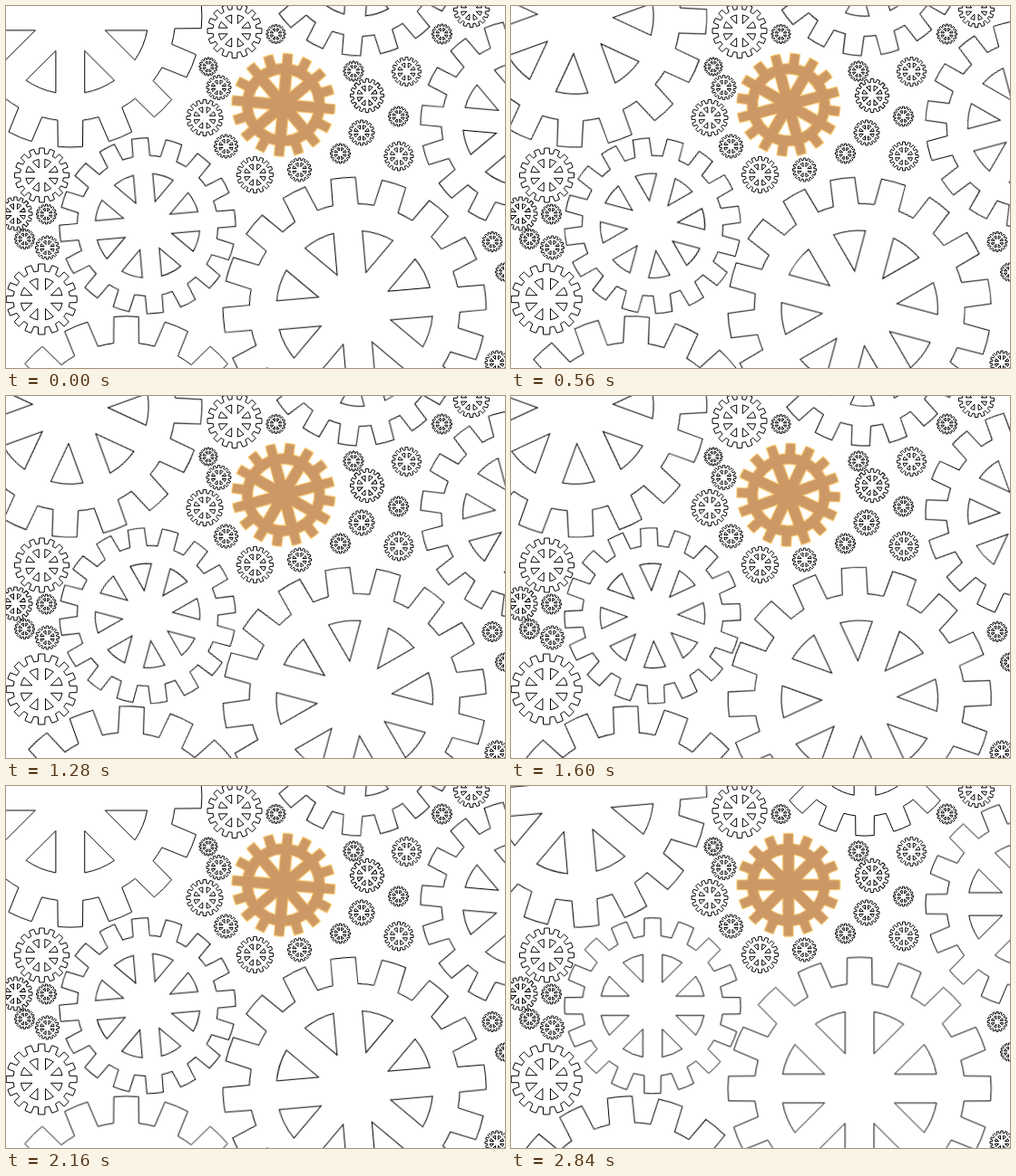
Animation of 550 by 400 pixels, one loop 2880 ms. Source, as an HTML page without scripts:

```html
<!DOCTYPE html>
<html lang="en">
<head>
<meta charset="utf-8">
<title>Gears</title>
<style>
  html, body { margin: 0; width: 100%; height: 100%; overflow: hidden; background: #fff; }
  svg { display: block; width: 550px; height: 400px; }
  path { vector-effect: non-scaling-stroke; }
  .gears { fill: none; stroke: #000; stroke-width: 1; }
  .lit { fill: #c96; stroke: #fc6; }
  .lit circle { stroke: none; }
  .cw { animation: cw 2880ms steps(72) infinite; }
  .ccw { animation: ccw 2880ms steps(72) infinite; }
  @keyframes cw { from { transform: rotate(0deg); } to { transform: rotate(360deg); } }
  @keyframes ccw { from { transform: rotate(0deg); } to { transform: rotate(-360deg); } }
</style>
</head>
<body>
<svg viewBox="0 0 550 400">
  <defs>
    <!-- unit gear of radius 100: 16 teeth, 8 holes -->
    <path id="tooth" d="M-9.6-79.4L-9.4-99.6A100 100 0 0 1 9.4-99.6L9.6-79.4A80 80 0 0 1 21.5-77.1"/>
    <path id="hole" d="M11-58.5A59.5 59.5 0 0 1 33.6-49.1L11-26.5Z"/>
    <g id="teeth2"><use href="#tooth"/><use href="#tooth" transform="rotate(22.5)"/></g>
    <g id="teeth4"><use href="#teeth2"/><use href="#teeth2" transform="rotate(45)"/></g>
    <g id="teeth8"><use href="#teeth4"/><use href="#teeth4" transform="rotate(90)"/></g>
    <g id="teeth"><use href="#teeth8"/><use href="#teeth8" transform="rotate(180)"/></g>
    <g id="holes2"><use href="#hole"/><use href="#hole" transform="rotate(45)"/></g>
    <g id="holes4"><use href="#holes2"/><use href="#holes2" transform="rotate(90)"/></g>
    <g id="holes"><use href="#holes4"/><use href="#holes4" transform="rotate(180)"/></g>
    <g id="gear"><use href="#teeth"/><use href="#holes"/></g>
  </defs>

  <g class="gears">
    <!-- large turning gears -->
    <g transform="translate(70.8 11) scale(1.45)"><use class="cw" href="#gear"/></g>
    <g transform="translate(132.5 487.8) scale(1.45)"><use class="cw" href="#gear"/></g>
    <g transform="translate(384.2 334.3) scale(1.45) rotate(-5)"><use class="ccw" href="#gear"/></g>
    <g transform="translate(156 242.8) scale(.97) rotate(-5)"><use class="ccw" href="#gear"/></g>
    <g transform="translate(572 130.5) scale(1.15) rotate(5)"><use class="cw" href="#gear"/></g>
    <g transform="translate(390 -53) scale(1.08) rotate(5)"><use class="cw" href="#gear"/></g>

    <!-- coloured gear -->
    <g class="lit" transform="translate(305.8 109.2) scale(.57) rotate(5)">
      <g class="cw">
        <circle r="80.5"/>
        <use href="#teeth"/>
        <use href="#holes" fill="#fff"/>
      </g>
    </g>

    <!-- small resting gears -->
    <use href="#gear" transform="translate(252 27.5) scale(.3)"/>
    <use href="#gear" transform="translate(297.5 31) scale(.105)"/>
    <use href="#gear" transform="translate(223 67) scale(.1)"/>
    <use href="#gear" transform="translate(234.5 90) scale(.135)"/>
    <use href="#gear" transform="translate(219 123.5) scale(.2)"/>
    <use href="#gear" transform="translate(242.5 155) scale(.13)"/>
    <use href="#gear" transform="translate(274.5 186.5) scale(.2)"/>
    <use href="#gear" transform="translate(323.5 181) scale(.13)"/>
    <use href="#gear" transform="translate(368.5 163) scale(.11)"/>
    <use href="#gear" transform="translate(383 72) scale(.11)"/>
    <use href="#gear" transform="translate(398 99) scale(.185)"/>
    <use href="#gear" transform="translate(441.5 72.5) scale(.16)"/>
    <use href="#gear" transform="translate(432.5 122) scale(.11)"/>
    <use href="#gear" transform="translate(392 140) scale(.14)"/>
    <use href="#gear" transform="translate(433 166) scale(.16)"/>
    <use href="#gear" transform="translate(480.5 31) scale(.11)"/>
    <use href="#gear" transform="translate(513 4) scale(.195)"/>
    <use href="#gear" transform="translate(536 260.5) scale(.11)"/>
    <use href="#gear" transform="translate(549.5 294) scale(.1)"/>
    <use href="#gear" transform="translate(541 394) scale(.13)"/>
    <use href="#gear" transform="translate(39.5 187) scale(.3)"/>
    <use href="#gear" transform="translate(10.5 229.5) scale(.185)"/>
    <use href="#gear" transform="translate(44.5 230) scale(.11)"/>
    <use href="#gear" transform="translate(20.5 257.5) scale(.11)"/>
    <use href="#gear" transform="translate(45.5 267) scale(.13)"/>
    <use href="#gear" transform="translate(39.2 324) scale(.39)"/>
  </g>
</svg>
</body>
</html>
```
========================
For this exercise, return the records above in full and exactly, omitting the images.

Animation of 550 by 400 pixels, one loop 2880 ms. Source, as an HTML page without scripts:

```html
<!DOCTYPE html>
<html lang="en">
<head>
<meta charset="utf-8">
<title>Gears</title>
<style>
  html, body { margin: 0; width: 100%; height: 100%; overflow: hidden; background: #fff; }
  svg { display: block; width: 550px; height: 400px; }
  path { vector-effect: non-scaling-stroke; }
  .gears { fill: none; stroke: #000; stroke-width: 1; }
  .lit { fill: #c96; stroke: #fc6; }
  .lit circle { stroke: none; }
  .cw { animation: cw 2880ms steps(72) infinite; }
  .ccw { animation: ccw 2880ms steps(72) infinite; }
  @keyframes cw { from { transform: rotate(0deg); } to { transform: rotate(360deg); } }
  @keyframes ccw { from { transform: rotate(0deg); } to { transform: rotate(-360deg); } }
</style>
</head>
<body>
<svg viewBox="0 0 550 400">
  <defs>
    <!-- unit gear of radius 100: 16 teeth, 8 holes -->
    <path id="tooth" d="M-9.6-79.4L-9.4-99.6A100 100 0 0 1 9.4-99.6L9.6-79.4A80 80 0 0 1 21.5-77.1"/>
    <path id="hole" d="M11-58.5A59.5 59.5 0 0 1 33.6-49.1L11-26.5Z"/>
    <g id="teeth2"><use href="#tooth"/><use href="#tooth" transform="rotate(22.5)"/></g>
    <g id="teeth4"><use href="#teeth2"/><use href="#teeth2" transform="rotate(45)"/></g>
    <g id="teeth8"><use href="#teeth4"/><use href="#teeth4" transform="rotate(90)"/></g>
    <g id="teeth"><use href="#teeth8"/><use href="#teeth8" transform="rotate(180)"/></g>
    <g id="holes2"><use href="#hole"/><use href="#hole" transform="rotate(45)"/></g>
    <g id="holes4"><use href="#holes2"/><use href="#holes2" transform="rotate(90)"/></g>
    <g id="holes"><use href="#holes4"/><use href="#holes4" transform="rotate(180)"/></g>
    <g id="gear"><use href="#teeth"/><use href="#holes"/></g>
  </defs>

  <g class="gears">
    <!-- large turning gears -->
    <g transform="translate(70.8 11) scale(1.45)"><use class="cw" href="#gear"/></g>
    <g transform="translate(132.5 487.8) scale(1.45)"><use class="cw" href="#gear"/></g>
    <g transform="translate(384.2 334.3) scale(1.45) rotate(-5)"><use class="ccw" href="#gear"/></g>
    <g transform="translate(156 242.8) scale(.97) rotate(-5)"><use class="ccw" href="#gear"/></g>
    <g transform="translate(572 130.5) scale(1.15) rotate(5)"><use class="cw" href="#gear"/></g>
    <g transform="translate(390 -53) scale(1.08) rotate(5)"><use class="cw" href="#gear"/></g>

    <!-- coloured gear -->
    <g class="lit" transform="translate(305.8 109.2) scale(.57) rotate(5)">
      <g class="cw">
        <circle r="80.5"/>
        <use href="#teeth"/>
        <use href="#holes" fill="#fff"/>
      </g>
    </g>

    <!-- small resting gears -->
    <use href="#gear" transform="translate(252 27.5) scale(.3)"/>
    <use href="#gear" transform="translate(297.5 31) scale(.105)"/>
    <use href="#gear" transform="translate(223 67) scale(.1)"/>
    <use href="#gear" transform="translate(234.5 90) scale(.135)"/>
    <use href="#gear" transform="translate(219 123.5) scale(.2)"/>
    <use href="#gear" transform="translate(242.5 155) scale(.13)"/>
    <use href="#gear" transform="translate(274.5 186.5) scale(.2)"/>
    <use href="#gear" transform="translate(323.5 181) scale(.13)"/>
    <use href="#gear" transform="translate(368.5 163) scale(.11)"/>
    <use href="#gear" transform="translate(383 72) scale(.11)"/>
    <use href="#gear" transform="translate(398 99) scale(.185)"/>
    <use href="#gear" transform="translate(441.5 72.5) scale(.16)"/>
    <use href="#gear" transform="translate(432.5 122) scale(.11)"/>
    <use href="#gear" transform="translate(392 140) scale(.14)"/>
    <use href="#gear" transform="translate(433 166) scale(.16)"/>
    <use href="#gear" transform="translate(480.5 31) scale(.11)"/>
    <use href="#gear" transform="translate(513 4) scale(.195)"/>
    <use href="#gear" transform="translate(536 260.5) scale(.11)"/>
    <use href="#gear" transform="translate(549.5 294) scale(.1)"/>
    <use href="#gear" transform="translate(541 394) scale(.13)"/>
    <use href="#gear" transform="translate(39.5 187) scale(.3)"/>
    <use href="#gear" transform="translate(10.5 229.5) scale(.185)"/>
    <use href="#gear" transform="translate(44.5 230) scale(.11)"/>
    <use href="#gear" transform="translate(20.5 257.5) scale(.11)"/>
    <use href="#gear" transform="translate(45.5 267) scale(.13)"/>
    <use href="#gear" transform="translate(39.2 324) scale(.39)"/>
  </g>
</svg>
</body>
</html>
```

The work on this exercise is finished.